By Kristen Hunt
During a completely remote fall semester, students at the College had to adjust to a new way of learning. Everything — including fashion — was affected by the reality of Zoom. With the absence of attending in-person classes, the idea of dressing up to attend online classes feels odd to some students.
“You should be comfortable in what you are wearing considering we are in a pandemic and forced to take classes virtually,” said freshman psychology major Katie Kline.
Regardless if students opted to abide by the restrictions of the College’s Spring Flex plan and live on campus or attend class in the comfort of their own homes, Zoom calls are inevitable for students, as the majority of courses the College offers are being held remotely only. Whether it is through virtual lectures, club meetings or Greek life events, students will have to once again experience the reality of spending a lot of time on the computer.
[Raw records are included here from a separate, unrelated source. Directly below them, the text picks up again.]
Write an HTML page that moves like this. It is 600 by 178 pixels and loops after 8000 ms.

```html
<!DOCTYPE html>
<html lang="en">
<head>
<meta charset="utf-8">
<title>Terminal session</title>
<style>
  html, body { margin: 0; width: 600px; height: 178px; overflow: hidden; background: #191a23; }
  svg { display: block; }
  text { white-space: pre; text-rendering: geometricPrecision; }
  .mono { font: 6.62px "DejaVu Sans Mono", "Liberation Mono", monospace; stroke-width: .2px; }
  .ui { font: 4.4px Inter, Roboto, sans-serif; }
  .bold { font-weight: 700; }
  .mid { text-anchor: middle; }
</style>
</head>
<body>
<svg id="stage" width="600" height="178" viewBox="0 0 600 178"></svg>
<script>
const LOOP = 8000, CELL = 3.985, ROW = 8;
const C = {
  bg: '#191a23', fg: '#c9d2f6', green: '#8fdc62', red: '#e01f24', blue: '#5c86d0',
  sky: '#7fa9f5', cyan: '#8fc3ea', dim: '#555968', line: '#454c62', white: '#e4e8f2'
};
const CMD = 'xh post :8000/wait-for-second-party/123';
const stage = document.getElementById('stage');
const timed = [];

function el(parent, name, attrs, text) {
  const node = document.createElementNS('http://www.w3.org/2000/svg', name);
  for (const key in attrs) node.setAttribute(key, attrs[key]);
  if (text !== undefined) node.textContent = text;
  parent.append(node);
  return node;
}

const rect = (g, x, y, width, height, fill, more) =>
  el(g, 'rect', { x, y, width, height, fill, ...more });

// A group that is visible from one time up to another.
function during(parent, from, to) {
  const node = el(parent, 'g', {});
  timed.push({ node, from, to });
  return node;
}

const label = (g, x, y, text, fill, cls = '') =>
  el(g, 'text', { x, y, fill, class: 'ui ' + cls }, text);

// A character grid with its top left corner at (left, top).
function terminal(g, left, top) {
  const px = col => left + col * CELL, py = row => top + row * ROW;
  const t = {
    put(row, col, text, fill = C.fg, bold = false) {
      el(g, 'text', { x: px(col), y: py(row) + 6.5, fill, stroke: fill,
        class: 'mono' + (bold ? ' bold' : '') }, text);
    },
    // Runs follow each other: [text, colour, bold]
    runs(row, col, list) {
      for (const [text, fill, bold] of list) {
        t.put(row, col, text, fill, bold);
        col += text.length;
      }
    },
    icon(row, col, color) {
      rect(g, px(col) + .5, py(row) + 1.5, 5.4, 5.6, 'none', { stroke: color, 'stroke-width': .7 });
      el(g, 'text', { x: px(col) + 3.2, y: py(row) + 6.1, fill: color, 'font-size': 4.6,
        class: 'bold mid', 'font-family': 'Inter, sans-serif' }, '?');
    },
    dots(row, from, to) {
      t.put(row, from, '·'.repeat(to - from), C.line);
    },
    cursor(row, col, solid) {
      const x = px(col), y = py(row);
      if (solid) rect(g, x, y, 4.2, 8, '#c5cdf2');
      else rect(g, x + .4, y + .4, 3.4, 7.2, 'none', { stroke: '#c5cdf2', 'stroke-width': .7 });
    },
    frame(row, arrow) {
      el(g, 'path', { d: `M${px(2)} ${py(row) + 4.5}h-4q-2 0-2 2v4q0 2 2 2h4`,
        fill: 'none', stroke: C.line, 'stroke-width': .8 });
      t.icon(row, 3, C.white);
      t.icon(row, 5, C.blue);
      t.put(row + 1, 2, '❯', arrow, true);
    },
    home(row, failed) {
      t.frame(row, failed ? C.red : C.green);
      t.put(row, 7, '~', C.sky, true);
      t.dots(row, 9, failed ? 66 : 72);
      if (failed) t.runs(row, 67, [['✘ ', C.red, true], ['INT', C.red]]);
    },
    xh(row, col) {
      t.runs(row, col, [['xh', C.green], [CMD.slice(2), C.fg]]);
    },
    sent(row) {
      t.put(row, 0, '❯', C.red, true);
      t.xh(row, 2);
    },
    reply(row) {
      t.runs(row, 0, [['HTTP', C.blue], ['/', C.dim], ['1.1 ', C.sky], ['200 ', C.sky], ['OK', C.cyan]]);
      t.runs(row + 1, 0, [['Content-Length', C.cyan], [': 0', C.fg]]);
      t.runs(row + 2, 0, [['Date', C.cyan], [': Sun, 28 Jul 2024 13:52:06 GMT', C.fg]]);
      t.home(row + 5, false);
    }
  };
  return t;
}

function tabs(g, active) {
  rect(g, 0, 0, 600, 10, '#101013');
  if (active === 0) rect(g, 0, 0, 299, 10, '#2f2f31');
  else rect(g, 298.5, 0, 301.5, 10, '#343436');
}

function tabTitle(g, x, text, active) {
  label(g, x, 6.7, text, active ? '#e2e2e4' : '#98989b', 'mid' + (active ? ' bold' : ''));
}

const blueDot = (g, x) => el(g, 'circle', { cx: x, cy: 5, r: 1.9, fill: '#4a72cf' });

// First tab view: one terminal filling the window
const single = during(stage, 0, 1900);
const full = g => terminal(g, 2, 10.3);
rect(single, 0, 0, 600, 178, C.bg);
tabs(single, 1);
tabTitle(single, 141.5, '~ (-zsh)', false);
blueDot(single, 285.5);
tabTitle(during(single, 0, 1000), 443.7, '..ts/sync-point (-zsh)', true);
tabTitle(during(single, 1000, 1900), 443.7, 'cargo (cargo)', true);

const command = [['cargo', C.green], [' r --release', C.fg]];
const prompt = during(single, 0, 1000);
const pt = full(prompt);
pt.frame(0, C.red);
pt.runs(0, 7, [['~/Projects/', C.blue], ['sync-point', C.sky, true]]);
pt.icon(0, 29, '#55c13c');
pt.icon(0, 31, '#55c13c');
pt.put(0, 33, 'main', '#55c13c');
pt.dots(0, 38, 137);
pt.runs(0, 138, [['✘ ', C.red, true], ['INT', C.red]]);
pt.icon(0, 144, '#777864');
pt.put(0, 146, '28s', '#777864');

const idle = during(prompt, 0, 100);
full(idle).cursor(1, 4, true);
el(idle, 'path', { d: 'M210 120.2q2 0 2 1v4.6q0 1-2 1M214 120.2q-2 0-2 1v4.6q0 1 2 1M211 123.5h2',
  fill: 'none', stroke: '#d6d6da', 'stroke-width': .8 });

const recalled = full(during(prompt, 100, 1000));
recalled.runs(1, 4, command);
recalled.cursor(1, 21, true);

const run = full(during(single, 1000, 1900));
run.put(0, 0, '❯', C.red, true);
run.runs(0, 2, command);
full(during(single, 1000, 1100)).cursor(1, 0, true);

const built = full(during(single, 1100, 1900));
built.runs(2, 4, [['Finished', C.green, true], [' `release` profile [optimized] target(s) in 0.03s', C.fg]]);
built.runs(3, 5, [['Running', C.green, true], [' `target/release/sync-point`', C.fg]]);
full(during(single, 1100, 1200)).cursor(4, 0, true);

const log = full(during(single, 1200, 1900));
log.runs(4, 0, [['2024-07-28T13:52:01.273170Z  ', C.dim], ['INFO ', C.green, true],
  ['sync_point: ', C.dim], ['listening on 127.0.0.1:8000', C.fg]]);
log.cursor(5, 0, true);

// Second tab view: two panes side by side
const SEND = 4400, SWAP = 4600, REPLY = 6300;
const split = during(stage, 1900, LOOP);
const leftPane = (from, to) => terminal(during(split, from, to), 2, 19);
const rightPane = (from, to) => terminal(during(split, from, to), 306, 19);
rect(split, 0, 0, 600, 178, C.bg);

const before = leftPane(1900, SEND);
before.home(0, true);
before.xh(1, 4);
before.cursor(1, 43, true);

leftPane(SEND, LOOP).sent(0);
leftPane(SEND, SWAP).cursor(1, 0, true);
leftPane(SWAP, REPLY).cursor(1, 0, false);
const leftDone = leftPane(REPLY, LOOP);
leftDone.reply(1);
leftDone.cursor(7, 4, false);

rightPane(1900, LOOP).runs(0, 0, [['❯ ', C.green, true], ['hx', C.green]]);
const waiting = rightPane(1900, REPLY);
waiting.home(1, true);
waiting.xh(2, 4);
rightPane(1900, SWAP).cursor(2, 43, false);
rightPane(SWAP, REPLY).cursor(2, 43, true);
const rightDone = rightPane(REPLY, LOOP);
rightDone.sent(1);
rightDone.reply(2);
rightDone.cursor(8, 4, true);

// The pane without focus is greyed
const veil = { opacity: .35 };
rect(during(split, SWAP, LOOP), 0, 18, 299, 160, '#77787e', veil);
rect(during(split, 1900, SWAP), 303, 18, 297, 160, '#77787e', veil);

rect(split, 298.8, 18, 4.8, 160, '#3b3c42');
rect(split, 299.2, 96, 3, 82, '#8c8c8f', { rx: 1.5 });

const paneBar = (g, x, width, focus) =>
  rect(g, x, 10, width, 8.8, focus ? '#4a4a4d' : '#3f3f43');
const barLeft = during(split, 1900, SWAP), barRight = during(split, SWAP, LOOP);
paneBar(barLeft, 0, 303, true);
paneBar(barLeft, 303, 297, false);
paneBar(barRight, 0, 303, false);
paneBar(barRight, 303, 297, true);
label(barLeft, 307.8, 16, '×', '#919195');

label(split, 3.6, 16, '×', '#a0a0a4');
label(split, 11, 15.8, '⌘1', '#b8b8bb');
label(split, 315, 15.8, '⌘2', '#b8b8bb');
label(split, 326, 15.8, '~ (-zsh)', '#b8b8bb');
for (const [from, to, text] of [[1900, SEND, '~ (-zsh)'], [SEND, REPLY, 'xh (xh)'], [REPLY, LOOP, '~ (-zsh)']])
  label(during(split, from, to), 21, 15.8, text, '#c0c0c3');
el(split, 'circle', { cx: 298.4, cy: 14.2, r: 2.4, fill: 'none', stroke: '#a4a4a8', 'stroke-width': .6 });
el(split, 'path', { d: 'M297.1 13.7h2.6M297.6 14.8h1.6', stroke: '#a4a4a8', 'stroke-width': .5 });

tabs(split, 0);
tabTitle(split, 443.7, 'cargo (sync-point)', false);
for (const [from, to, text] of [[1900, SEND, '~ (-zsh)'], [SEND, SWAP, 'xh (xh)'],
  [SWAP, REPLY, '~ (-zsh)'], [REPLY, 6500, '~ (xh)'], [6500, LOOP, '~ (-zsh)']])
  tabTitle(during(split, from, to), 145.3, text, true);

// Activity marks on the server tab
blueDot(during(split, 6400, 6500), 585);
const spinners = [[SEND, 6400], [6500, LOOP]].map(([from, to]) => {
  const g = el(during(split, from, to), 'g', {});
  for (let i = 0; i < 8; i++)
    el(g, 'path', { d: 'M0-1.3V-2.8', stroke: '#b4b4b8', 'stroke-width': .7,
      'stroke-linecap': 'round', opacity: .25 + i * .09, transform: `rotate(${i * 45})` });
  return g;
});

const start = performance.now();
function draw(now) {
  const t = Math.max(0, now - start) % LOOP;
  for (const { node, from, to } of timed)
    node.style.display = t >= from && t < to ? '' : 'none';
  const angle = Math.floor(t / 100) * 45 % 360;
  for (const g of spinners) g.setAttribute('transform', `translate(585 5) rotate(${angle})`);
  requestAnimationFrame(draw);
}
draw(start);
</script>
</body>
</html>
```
Spending hours sitting in front of the computer and listening to a Zoom lecture simply does not make fashion a huge priority this semester.
While most students wish to be chatting with professors in person, mingling with their best friends in the dining hall or studying at the library, many are attending virtual office hours, making the most of virtual club meetings and emailing professors about WiFi issues.
“For me, it’s not a huge priority to dress up fancy for online classes, so I typically wear casual clothes,” said freshman nursing major Kaitlyn Ann Mendoza, “But I still try to match what I’m wearing in order to feel put together so I’m able to attack the day. A casual sweater and joggers is my go-to look.”
Mendoza chooses to dress comfortably as her math and science courses do not require much camera time, but she believes it’s important to mix both comfort and personal style in order to create Zoom outfits that enhance confidence.
“I feel like dressing up depending on the occasion, but most times I go with sweatpants and being comfortable because that is what I’m most confident in,” said Kline.
Before the College went virtual, putting together outfits was a way for students to have fun, and express themselves through personal style. Whether that was through throwing on a unique pair of jeans, a professional shirt or a simple College accessory, students were excited to showcase fashion. Now, they are beginning to see fashion as an instrument of their performance in class.
“For more serious online meetings I would go for a more professional look but if it’s just a normal class where my professor doesn’t really care, then I wear what is comfortable,” Kline said. “When I’m comfortable I tend to pay attention better.”
Angeles Melesio, a graduate student at the College’s five-year urban elementary education program, has a lot on her academic plate this semester. With the task of student teaching on top of her regular schedule, Melesio understands the equal importance of presentation and comfort.
“I mainly prioritize comfort because spending all day sitting at a desk is not ideal or comfortable at all,” said Melesio. “So, for me, it’s important to wear something that makes me feel good while I’m in class or student teaching. I mainly wear sweatshirts or loungewear when I’m in class.”
For fashion-loving Christina Farah, a sophomore accounting major, losing the ability to go all out with new styles is disappointing. However, comfort still remains a priority.
“I love fashion! Outside of Zoom, I like to keep up with the trends. Denim jeans, with booties, and a leather jacket is my go to fit!” said Farah. “But on a typical online Zoom day, I like to wear leggings with a hoodie.”
Despite the heartbreaking absence of fashion at the College, what is of greatest importance is that students do whatever they can to stay happy and healthy during these times — even if that means wearing pajama bottoms to class.
“I believe that if you are comfortable and confident in what you wear to online class, and what you are wearing isn’t a distraction to yourself or others,” said Kline. “It really doesn’t matter what you wear.”